PROVIDED ENTRIES
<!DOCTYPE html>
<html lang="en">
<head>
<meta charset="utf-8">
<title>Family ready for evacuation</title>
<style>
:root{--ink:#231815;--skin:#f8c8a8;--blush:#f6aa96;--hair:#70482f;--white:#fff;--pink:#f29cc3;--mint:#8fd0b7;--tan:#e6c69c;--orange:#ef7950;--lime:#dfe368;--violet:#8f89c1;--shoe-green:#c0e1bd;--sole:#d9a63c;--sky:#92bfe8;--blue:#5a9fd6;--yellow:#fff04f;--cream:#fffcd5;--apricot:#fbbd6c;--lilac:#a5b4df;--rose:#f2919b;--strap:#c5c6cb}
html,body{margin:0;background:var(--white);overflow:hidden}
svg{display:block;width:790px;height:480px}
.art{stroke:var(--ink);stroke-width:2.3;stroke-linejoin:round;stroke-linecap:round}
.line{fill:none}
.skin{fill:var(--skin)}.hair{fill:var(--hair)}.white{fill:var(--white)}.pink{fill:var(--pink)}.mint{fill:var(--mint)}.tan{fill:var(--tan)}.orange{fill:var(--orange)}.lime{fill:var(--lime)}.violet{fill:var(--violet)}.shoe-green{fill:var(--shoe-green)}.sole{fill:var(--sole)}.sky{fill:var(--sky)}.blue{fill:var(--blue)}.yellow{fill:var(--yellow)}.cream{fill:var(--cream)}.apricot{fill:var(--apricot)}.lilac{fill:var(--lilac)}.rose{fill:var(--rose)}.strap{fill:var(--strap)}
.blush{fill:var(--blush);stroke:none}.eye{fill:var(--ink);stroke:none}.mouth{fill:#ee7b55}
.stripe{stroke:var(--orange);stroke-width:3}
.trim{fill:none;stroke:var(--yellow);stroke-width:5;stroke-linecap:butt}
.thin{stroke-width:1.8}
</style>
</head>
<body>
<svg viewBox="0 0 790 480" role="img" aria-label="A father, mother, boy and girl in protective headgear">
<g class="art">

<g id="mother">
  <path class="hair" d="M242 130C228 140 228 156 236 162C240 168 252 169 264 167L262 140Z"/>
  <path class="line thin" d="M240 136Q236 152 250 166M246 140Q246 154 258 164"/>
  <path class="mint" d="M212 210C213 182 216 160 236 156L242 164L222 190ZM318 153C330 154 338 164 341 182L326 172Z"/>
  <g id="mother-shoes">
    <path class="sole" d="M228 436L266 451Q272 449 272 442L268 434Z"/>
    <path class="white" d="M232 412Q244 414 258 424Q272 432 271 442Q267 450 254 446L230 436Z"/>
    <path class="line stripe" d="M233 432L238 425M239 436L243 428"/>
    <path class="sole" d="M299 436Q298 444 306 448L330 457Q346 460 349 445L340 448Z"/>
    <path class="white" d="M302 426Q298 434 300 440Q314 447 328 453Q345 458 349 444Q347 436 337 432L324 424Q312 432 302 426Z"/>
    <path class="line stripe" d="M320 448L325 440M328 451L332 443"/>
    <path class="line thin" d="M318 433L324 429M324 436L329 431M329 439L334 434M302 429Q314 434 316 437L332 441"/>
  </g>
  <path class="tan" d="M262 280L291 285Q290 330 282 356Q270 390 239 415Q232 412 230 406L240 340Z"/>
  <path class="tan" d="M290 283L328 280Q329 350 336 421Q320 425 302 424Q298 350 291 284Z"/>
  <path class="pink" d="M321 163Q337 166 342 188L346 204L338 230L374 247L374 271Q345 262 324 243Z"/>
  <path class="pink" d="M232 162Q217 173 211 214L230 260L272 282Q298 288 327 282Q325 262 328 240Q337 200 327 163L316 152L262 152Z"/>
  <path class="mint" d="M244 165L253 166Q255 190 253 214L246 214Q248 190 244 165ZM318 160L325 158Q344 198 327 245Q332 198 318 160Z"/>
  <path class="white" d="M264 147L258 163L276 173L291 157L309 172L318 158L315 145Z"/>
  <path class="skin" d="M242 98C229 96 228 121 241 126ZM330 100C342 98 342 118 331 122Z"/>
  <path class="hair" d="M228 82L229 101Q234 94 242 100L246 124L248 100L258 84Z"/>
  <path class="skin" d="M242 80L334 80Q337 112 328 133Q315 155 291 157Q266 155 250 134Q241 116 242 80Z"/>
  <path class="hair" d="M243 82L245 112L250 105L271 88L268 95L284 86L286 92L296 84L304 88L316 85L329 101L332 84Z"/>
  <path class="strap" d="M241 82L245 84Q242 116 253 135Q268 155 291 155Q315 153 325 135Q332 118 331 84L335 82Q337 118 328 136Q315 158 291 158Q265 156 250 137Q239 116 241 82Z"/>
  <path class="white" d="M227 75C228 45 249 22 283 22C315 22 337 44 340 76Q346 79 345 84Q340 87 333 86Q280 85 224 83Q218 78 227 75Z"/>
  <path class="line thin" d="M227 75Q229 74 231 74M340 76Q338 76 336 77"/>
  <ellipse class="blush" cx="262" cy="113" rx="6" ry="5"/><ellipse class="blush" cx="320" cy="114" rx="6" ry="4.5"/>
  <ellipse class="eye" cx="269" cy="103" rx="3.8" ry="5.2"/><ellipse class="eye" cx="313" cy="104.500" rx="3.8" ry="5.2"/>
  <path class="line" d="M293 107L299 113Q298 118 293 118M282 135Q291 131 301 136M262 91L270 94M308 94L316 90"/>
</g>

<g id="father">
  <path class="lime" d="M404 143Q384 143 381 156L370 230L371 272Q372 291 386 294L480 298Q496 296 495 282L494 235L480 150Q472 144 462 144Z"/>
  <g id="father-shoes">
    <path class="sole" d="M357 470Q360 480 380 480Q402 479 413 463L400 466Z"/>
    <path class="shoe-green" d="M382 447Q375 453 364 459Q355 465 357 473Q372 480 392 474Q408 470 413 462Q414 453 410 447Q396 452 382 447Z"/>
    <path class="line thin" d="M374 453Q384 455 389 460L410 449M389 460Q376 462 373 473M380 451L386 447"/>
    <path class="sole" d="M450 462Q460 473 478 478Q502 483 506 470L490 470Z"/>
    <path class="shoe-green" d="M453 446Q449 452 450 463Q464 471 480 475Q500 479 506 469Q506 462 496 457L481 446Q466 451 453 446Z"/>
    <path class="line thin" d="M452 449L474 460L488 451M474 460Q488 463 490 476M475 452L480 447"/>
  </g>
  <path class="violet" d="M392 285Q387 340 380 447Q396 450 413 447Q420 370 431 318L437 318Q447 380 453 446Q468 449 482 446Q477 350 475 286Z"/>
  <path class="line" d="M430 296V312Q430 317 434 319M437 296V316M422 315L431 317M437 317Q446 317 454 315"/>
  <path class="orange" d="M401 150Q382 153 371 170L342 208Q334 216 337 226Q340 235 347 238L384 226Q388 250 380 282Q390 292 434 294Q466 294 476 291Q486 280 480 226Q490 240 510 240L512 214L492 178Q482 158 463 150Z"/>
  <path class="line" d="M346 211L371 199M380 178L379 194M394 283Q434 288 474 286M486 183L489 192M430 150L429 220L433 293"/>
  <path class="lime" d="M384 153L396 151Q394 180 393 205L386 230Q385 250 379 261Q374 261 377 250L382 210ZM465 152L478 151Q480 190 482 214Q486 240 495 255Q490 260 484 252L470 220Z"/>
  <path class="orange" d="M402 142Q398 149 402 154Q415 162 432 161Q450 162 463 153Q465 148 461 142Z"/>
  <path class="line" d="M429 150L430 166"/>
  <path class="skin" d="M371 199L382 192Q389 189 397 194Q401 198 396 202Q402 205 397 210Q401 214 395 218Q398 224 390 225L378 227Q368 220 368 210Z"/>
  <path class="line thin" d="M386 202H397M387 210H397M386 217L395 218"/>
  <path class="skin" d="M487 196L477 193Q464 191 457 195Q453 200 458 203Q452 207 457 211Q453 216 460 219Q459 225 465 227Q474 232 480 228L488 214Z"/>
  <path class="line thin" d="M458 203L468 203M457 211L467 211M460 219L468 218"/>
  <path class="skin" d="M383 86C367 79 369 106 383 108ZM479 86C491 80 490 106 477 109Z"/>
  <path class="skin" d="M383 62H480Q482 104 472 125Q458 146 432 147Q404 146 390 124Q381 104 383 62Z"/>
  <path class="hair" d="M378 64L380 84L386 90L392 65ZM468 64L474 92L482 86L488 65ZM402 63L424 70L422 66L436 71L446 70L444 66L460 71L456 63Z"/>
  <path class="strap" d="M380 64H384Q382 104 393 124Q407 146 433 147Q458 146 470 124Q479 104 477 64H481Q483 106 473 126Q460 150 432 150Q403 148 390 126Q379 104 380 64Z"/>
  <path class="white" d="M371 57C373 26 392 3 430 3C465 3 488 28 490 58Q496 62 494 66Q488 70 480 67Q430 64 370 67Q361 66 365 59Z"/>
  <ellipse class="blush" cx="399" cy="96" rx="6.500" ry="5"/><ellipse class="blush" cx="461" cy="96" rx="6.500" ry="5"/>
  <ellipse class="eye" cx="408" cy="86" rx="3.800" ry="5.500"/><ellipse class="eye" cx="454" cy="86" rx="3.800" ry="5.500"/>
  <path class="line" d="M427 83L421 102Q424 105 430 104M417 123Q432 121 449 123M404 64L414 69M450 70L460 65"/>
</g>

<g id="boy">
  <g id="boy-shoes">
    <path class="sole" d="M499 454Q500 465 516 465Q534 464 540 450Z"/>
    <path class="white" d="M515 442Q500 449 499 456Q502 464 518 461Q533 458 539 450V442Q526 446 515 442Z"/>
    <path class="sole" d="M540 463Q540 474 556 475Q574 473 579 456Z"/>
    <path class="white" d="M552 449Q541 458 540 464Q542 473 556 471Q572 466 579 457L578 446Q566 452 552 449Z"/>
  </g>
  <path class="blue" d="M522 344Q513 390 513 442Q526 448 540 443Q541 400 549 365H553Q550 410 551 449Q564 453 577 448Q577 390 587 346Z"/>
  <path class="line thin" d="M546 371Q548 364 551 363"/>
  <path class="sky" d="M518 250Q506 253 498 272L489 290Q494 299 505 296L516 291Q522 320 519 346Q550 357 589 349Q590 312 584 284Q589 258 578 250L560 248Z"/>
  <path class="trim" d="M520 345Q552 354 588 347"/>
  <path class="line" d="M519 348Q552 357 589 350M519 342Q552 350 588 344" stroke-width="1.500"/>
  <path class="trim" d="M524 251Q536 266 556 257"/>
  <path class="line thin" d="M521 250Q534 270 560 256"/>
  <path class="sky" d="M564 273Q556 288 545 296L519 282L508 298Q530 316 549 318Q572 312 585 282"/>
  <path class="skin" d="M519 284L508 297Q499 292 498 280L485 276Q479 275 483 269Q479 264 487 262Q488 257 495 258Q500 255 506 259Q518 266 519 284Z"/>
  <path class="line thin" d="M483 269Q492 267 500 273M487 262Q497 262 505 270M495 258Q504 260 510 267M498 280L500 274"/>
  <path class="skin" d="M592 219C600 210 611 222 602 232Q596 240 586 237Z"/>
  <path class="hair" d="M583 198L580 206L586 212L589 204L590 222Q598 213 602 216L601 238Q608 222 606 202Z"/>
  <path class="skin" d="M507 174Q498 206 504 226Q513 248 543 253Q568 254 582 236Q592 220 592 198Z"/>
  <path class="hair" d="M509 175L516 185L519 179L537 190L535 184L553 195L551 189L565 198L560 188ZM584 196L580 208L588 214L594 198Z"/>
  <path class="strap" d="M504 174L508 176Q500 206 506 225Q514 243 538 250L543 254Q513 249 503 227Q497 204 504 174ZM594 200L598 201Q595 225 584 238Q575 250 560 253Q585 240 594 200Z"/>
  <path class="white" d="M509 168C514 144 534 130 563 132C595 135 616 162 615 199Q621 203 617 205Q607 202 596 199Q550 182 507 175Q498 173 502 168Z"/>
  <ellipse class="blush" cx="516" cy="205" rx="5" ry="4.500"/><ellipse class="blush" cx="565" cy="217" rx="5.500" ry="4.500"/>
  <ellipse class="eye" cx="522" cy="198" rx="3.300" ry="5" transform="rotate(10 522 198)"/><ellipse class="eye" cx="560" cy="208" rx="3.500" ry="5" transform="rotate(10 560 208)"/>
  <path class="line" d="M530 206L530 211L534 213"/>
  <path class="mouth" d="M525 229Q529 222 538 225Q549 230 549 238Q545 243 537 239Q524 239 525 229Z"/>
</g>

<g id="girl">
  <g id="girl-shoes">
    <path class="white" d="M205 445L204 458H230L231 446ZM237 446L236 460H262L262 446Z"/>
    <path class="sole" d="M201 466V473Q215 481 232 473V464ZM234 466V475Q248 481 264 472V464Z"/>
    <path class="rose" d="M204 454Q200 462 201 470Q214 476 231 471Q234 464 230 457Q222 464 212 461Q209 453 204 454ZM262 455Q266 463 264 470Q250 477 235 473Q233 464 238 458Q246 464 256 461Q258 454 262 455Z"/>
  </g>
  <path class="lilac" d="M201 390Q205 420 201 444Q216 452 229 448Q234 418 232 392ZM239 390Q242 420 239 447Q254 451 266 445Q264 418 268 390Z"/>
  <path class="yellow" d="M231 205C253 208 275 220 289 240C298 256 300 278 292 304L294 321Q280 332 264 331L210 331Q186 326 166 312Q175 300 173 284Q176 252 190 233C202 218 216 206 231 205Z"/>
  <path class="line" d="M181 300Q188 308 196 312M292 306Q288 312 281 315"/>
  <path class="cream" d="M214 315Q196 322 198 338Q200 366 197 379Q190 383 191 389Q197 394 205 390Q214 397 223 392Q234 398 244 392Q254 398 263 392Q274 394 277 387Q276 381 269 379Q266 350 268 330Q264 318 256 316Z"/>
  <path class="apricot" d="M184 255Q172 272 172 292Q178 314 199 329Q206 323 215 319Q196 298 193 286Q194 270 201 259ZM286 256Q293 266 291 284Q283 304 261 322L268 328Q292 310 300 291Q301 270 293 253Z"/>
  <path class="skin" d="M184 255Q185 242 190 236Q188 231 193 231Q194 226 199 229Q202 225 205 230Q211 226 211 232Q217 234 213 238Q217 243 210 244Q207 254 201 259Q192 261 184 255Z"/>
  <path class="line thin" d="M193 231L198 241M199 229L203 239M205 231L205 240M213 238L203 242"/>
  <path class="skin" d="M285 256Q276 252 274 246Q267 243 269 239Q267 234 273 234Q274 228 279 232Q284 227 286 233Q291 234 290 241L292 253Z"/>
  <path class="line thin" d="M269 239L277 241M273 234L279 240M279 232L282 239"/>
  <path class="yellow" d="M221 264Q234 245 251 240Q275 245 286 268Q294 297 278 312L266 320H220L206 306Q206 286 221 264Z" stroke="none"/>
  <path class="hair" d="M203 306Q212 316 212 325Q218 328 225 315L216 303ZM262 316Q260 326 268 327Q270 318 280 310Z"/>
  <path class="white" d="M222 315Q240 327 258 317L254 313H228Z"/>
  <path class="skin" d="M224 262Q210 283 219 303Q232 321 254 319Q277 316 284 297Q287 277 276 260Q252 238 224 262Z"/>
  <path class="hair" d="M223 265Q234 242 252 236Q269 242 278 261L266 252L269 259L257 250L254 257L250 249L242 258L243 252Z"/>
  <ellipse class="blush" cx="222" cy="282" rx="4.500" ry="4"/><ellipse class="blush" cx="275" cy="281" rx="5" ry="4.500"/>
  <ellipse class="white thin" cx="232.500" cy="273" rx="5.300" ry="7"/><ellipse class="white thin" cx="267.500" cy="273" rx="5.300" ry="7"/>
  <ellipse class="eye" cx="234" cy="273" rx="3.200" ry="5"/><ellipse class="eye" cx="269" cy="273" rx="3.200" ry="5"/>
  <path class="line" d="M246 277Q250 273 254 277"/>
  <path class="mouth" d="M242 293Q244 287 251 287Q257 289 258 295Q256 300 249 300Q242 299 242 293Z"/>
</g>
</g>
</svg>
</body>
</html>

TASK STATEMENT
Write down, word for word, the lines above from the one containing "470Q360 480 380" through the one containing "202H397M387 210H397M386 217L395", both ends included.

TASK OUTPUT
    <path class="sole" d="M357 470Q360 480 380 480Q402 479 413 463L400 466Z"/>
    <path class="shoe-green" d="M382 447Q375 453 364 459Q355 465 357 473Q372 480 392 474Q408 470 413 462Q414 453 410 447Q396 452 382 447Z"/>
    <path class="line thin" d="M374 453Q384 455 389 460L410 449M389 460Q376 462 373 473M380 451L386 447"/>
    <path class="sole" d="M450 462Q460 473 478 478Q502 483 506 470L490 470Z"/>
    <path class="shoe-green" d="M453 446Q449 452 450 463Q464 471 480 475Q500 479 506 469Q506 462 496 457L481 446Q466 451 453 446Z"/>
    <path class="line thin" d="M452 449L474 460L488 451M474 460Q488 463 490 476M475 452L480 447"/>
  </g>
  <path class="violet" d="M392 285Q387 340 380 447Q396 450 413 447Q420 370 431 318L437 318Q447 380 453 446Q468 449 482 446Q477 350 475 286Z"/>
  <path class="line" d="M430 296V312Q430 317 434 319M437 296V316M422 315L431 317M437 317Q446 317 454 315"/>
  <path class="orange" d="M401 150Q382 153 371 170L342 208Q334 216 337 226Q340 235 347 238L384 226Q388 250 380 282Q390 292 434 294Q466 294 476 291Q486 280 480 226Q490 240 510 240L512 214L492 178Q482 158 463 150Z"/>
  <path class="line" d="M346 211L371 199M380 178L379 194M394 283Q434 288 474 286M486 183L489 192M430 150L429 220L433 293"/>
  <path class="lime" d="M384 153L396 151Q394 180 393 205L386 230Q385 250 379 261Q374 261 377 250L382 210ZM465 152L478 151Q480 190 482 214Q486 240 495 255Q490 260 484 252L470 220Z"/>
  <path class="orange" d="M402 142Q398 149 402 154Q415 162 432 161Q450 162 463 153Q465 148 461 142Z"/>
  <path class="line" d="M429 150L430 166"/>
  <path class="skin" d="M371 199L382 192Q389 189 397 194Q401 198 396 202Q402 205 397 210Q401 214 395 218Q398 224 390 225L378 227Q368 220 368 210Z"/>
  <path class="line thin" d="M386 202H397M387 210H397M386 217L395 218"/>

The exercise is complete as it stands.